# What is needed
Exactly as written, reproduce the lines from the beginning of the data through the line containing "190L606 187L615 204L608"; the pictures are not reproduced.
START Task data
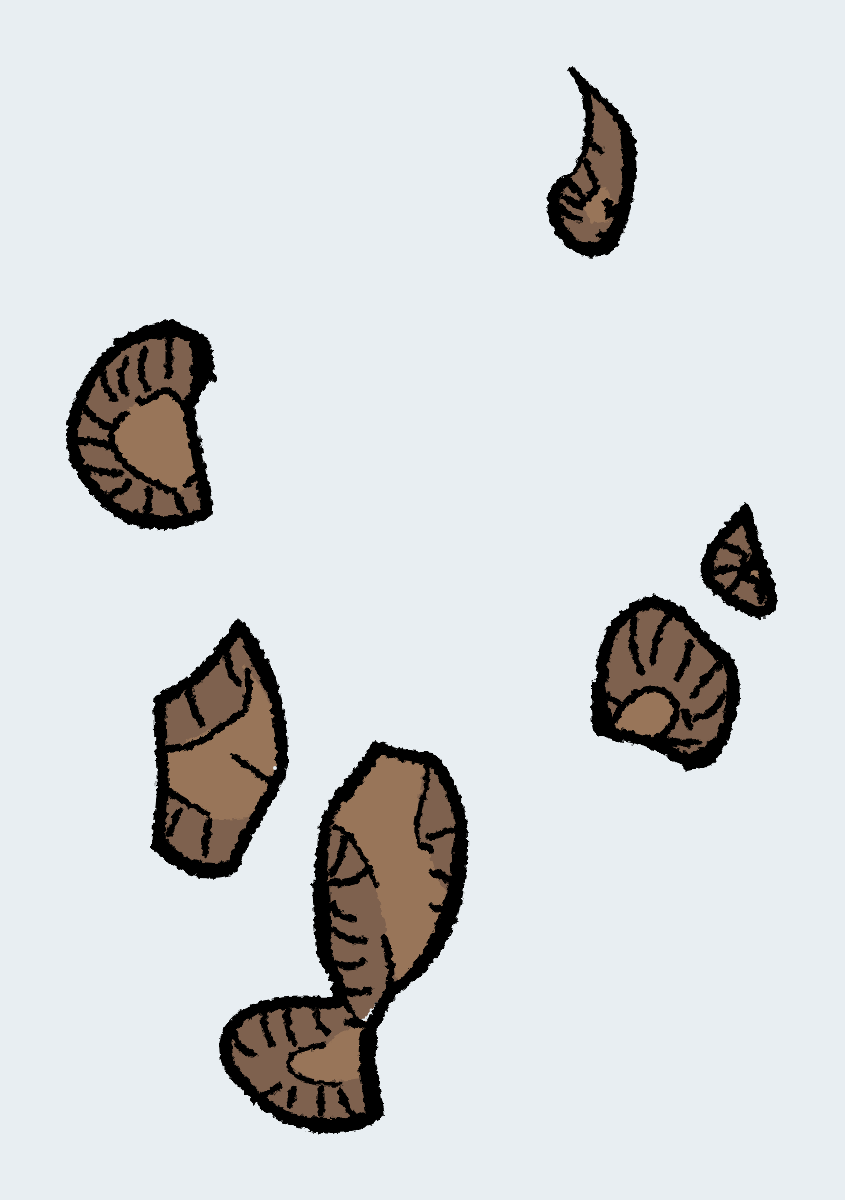
<!DOCTYPE html>
<html lang="en">
<head>
<meta charset="utf-8">
<title>Shell fragments</title>
<style>
:root{--paper:#e8eef2;--shell:#7e614e;--inner:#987559;--ink:#000}
html,body{margin:0;background:var(--paper)}
body{width:845px;height:1200px;overflow:hidden}
svg{display:block}
.shell{fill:var(--shell)}
.inner{fill:var(--inner)}
.outline,.ribs{fill:none;stroke:var(--ink);stroke-linejoin:round;stroke-linecap:round}
.outline{stroke-width:12}
.ribs{stroke-width:7}
.ribs .fine{stroke-width:5}
.mass{fill:var(--ink)}
</style>
</head>
<body>
<svg width="845" height="1200" viewBox="0 0 845 1200" role="img" aria-label="Seven brown ribbed shell fragments with rough black ink outlines">
<defs>
<filter id="rough-ink" filterUnits="userSpaceOnUse" x="0" y="0" width="845" height="1200" color-interpolation-filters="sRGB">
<feTurbulence type="fractalNoise" baseFrequency="0.16" numOctaves="2" seed="4" result="grain"/>
<feDisplacementMap in="SourceGraphic" in2="grain" scale="7" xChannelSelector="R" yChannelSelector="G"/>
</filter>
</defs>
<rect width="845" height="1200" fill="var(--paper)"/>

<g filter="url(#rough-ink)">

<g id="horn-fragment">
<path class="shell" d="M574 72C590 88 624 118 630 146C632 180 626 220 612 246C590 256 574 250 561 232C552 216 551 194 560 184C580 172 592 145 589 110Z"/>
<path class="inner" d="M590 190L606 187L615 204L608 221L590 224L585 208Z"/>
<path class="mass" d="M567 69L574 66L576 71C592 88 626 110 635 139C640 170 632 220 616 248C606 259 584 259 573 251C553 238 544 213 548 194C552 180 564 178 571 172C584 155 586 130 584 106C582 92 578 82 567 69ZM589 92C596 112 595 133 590 147C584 161 577 173 567 185C559 193 558 210 564 222C573 240 585 247 600 239C612 229 619 203 622 182C625 150 622 130 612 116Z" fill-rule="evenodd"/>
<g class="ribs">
<path d="M590 144L601 152M586 163L597 187L583 203M569 182L583 198M565 197L580 207M560 206Q567 218 580 219M606 202L612 213M600 234L608 240"/>
<path d="M609 203L608 216M620 205L612 211"/>
</g>
</g>

<g id="crescent-fragment">
<path class="shell" d="M208 374C208 346 190 328 167 328C120 334 92 366 75 418C64 454 92 497 132 520C156 528 188 522 206 512C204 480 193 440 190 404Z"/>
<path class="inner" d="M123 412C140 401 158 391 170 394C186 402 188 430 193 458L198 480L176 493C145 480 117 460 113 437Z"/>
<path class="outline" d="M207 374C209 346 192 328 167 328C120 334 89 368 74 420C64 456 92 497 130 518C156 527 186 524 207 512C205 480 193 446 188 404C196 396 198 384 207 374"/>
<path class="mass" d="M183 402C196 392 188 372 193 358L188 336L211 344L216 380L205 382L194 405ZM112 340L170 320L208 338L210 352L182 339Q150 335 118 352ZM134 510Q170 522 205 507L209 517Q165 537 130 521Z"/>
<g class="ribs">
<path d="M169 341V376M145 350Q137 371 147 388M126 360Q116 377 126 394M104 376Q103 388 115 399M86 408Q97 425 114 427M77 441Q91 439 108 446M84 466Q102 474 120 473M110 495Q124 493 129 481M149 490L147 511M174 491L184 512"/>
<path d="M126 414Q109 425 112 443Q117 461 139 475L168 490M139 400Q145 405 156 395Q167 385 177 398L188 413M187 484L196 476"/>
</g>
</g>

<g id="drop-fragment">
<path class="shell" d="M746 514L758 561L774 598Q771 616 753 612L708 583Q704 568 710 552Z"/>
<path class="inner" d="M750 561L757 559L763 572L757 579L747 573Z"/>
<path class="outline" stroke-width="10" d="M745 511L757 553L773 599Q770 616 752 611Q724 597 707 579Q704 558 722 537Z"/>
<path class="mass" d="M744 503L749 505L751 531L764 555L752 553L743 525L732 532Z"/>
<g class="ribs">
<path d="M726 546L746 555L740 568L714 572M744 571L730 591M742 577L757 581L772 598M757 581L762 600M754 556L748 574M741 566L758 567"/>
</g>
</g>

<g id="fan-fragment">
<path class="shell" d="M654 602C682 606 698 639 724 657C742 676 733 722 711 757Q690 771 671 754L620 736L598 730Q593 700 602 676C602 636 620 609 654 602Z"/>
<path class="inner" d="M612 734C622 707 644 682 665 692C685 710 668 732 650 742L622 738Z"/>
<path class="outline" d="M654 602C684 606 700 642 725 658C742 680 732 728 710 757Q690 769 672 752Q650 738 618 735L599 729Q594 704 602 676C602 636 622 608 654 602Z"/>
<path class="mass" d="M643 598L654 594L682 606L711 640L701 644L674 613ZM592 682L603 676L609 706L621 739L606 737L592 723ZM664 748L690 752Q713 748 727 716L738 704Q728 747 711 766L687 771Z"/>
<g class="ribs">
<path d="M634 619Q629 650 642 672M671 613Q655 632 653 661M690 644Q687 664 677 678M724 661Q711 669 694 695M724 693Q714 717 696 718M611 731C617 705 640 684 661 690C686 701 678 728 654 740M660 738Q680 746 697 742M684 711L690 726M608 696L618 703"/>
</g>
</g>

<g id="shard-fragment">
<path class="shell" d="M240 627C270 662 284 706 282 762C272 800 250 825 230 868Q196 880 158 846L161 698L192 681Z"/>
<path class="inner" d="M243 664C270 690 283 730 277 775L248 818L209 821L165 791L165 751L245 712Z"/>
<path class="outline" d="M239 626C270 662 283 708 282 764C274 798 248 822 232 867Q193 882 158 846L163 790L160 700L190 682Q216 662 239 626Z"/>
<path class="mass" d="M160 692L178 685L219 650L238 618L246 625L237 640L207 673L178 697L165 706L166 742L155 745ZM152 840L165 838Q188 868 226 862L238 850L232 875Q195 887 153 848ZM243 645L257 648L275 698L276 744L270 700Z"/>
<g class="ribs">
<path d="M188 686Q191 709 202 724M228 656Q228 674 239 683M247 672Q252 700 241 714Q223 724 208 737Q190 749 164 750M235 757L269 781"/>
<path d="M165 790L207 814M179 811L169 834M209 821L204 854"/>
</g>
</g>

<g id="long-fragment">
<path class="shell" d="M380 748L431 760C456 786 466 824 460 862C456 924 442 966 388 990L360 1023L338 988C320 960 318 880 324 820C334 790 358 770 380 748Z"/>
<path class="inner" d="M378 752L425 760L418 805L416 842L429 850L438 878L446 895Q443 945 398 986L391 950L373 876Q359 837 334 822Q345 792 378 752Z"/>
<path class="outline" d="M379 748L402 755L431 759C454 784 466 820 461 862C457 920 440 958 394 989M379 748C365 772 335 792 326 824C318 880 318 940 330 966Q341 985 337 1000"/>
<path class="mass" d="M374 740L385 744L378 761L347 803L338 797ZM312 882L330 880L332 958L348 990L345 1012L330 1002L335 988L316 954ZM455 828L467 836Q468 902 440 952L404 987L394 984Q434 950 449 882Z"/>
<g class="ribs">
<path class="fine" d="M426 762Q430 780 421 805Q413 833 420 846M335 827Q353 830 376 885"/>
<path d="M424 846L431 850M430 837L452 830M432 872L448 879M432 906L445 912M345 838Q342 859 331 874M332 882Q350 886 365 872M333 905Q337 918 354 919M334 930Q347 942 364 940M338 964Q353 969 364 961M342 988Q357 997 370 990M384 937Q397 976 385 1000M343 998L357 1024"/>
</g>
</g>

<g id="foot-fragment">
<path class="shell" d="M246 1013C280 996 313 1007 338 1000L357 1024L381 1014C366 1035 362 1060 379 1111C350 1130 305 1132 278 1118C246 1103 217 1063 225 1038Z"/>
<path class="inner" d="M336 1034L366 1022Q359 1046 363 1078L338 1081C310 1084 288 1069 290 1060Q303 1045 327 1047Z"/>
<path class="outline" d="M338 1002C313 1005 280 997 248 1013C218 1030 218 1062 246 1085C266 1110 295 1126 332 1127Q358 1128 378 1112C374 1086 359 1062 367 1035Q378 1012 392 991"/>
<path class="mass" d="M361 1032L367 1020L386 987L396 990L378 1027L375 1060L385 1116L366 1113L359 1068ZM258 1101Q300 1122 347 1117L374 1109L379 1119L332 1134Q286 1132 258 1101Z"/>
<g class="ribs">
<path d="M234 1033Q238 1050 253 1054M264 1015Q264 1035 272 1043M288 1012Q286 1031 295 1043M318 1012Q316 1027 328 1032M347 1022L362 1024M257 1099L280 1086M294 1088L290 1104M321 1090V1114M341 1091Q345 1107 354 1116"/>
<path class="fine" d="M325 1045C300 1047 286 1056 289 1066Q299 1086 339 1084"/>
</g>
</g>

</g>
<circle cx="275" cy="768" r="2" fill="var(--paper)"/>
</svg>
</body>
</html>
END Task data
# Solution for this exercise
<!DOCTYPE html>
<html lang="en">
<head>
<meta charset="utf-8">
<title>Shell fragments</title>
<style>
:root{--paper:#e8eef2;--shell:#7e614e;--inner:#987559;--ink:#000}
html,body{margin:0;background:var(--paper)}
body{width:845px;height:1200px;overflow:hidden}
svg{display:block}
.shell{fill:var(--shell)}
.inner{fill:var(--inner)}
.outline,.ribs{fill:none;stroke:var(--ink);stroke-linejoin:round;stroke-linecap:round}
.outline{stroke-width:12}
.ribs{stroke-width:7}
.ribs .fine{stroke-width:5}
.mass{fill:var(--ink)}
</style>
</head>
<body>
<svg width="845" height="1200" viewBox="0 0 845 1200" role="img" aria-label="Seven brown ribbed shell fragments with rough black ink outlines">
<defs>
<filter id="rough-ink" filterUnits="userSpaceOnUse" x="0" y="0" width="845" height="1200" color-interpolation-filters="sRGB">
<feTurbulence type="fractalNoise" baseFrequency="0.16" numOctaves="2" seed="4" result="grain"/>
<feDisplacementMap in="SourceGraphic" in2="grain" scale="7" xChannelSelector="R" yChannelSelector="G"/>
</filter>
</defs>
<rect width="845" height="1200" fill="var(--paper)"/>

<g filter="url(#rough-ink)">

<g id="horn-fragment">
<path class="shell" d="M574 72C590 88 624 118 630 146C632 180 626 220 612 246C590 256 574 250 561 232C552 216 551 194 560 184C580 172 592 145 589 110Z"/>
<path class="inner" d="M590 190L606 187L615 204L608 221L590 224L585 208Z"/>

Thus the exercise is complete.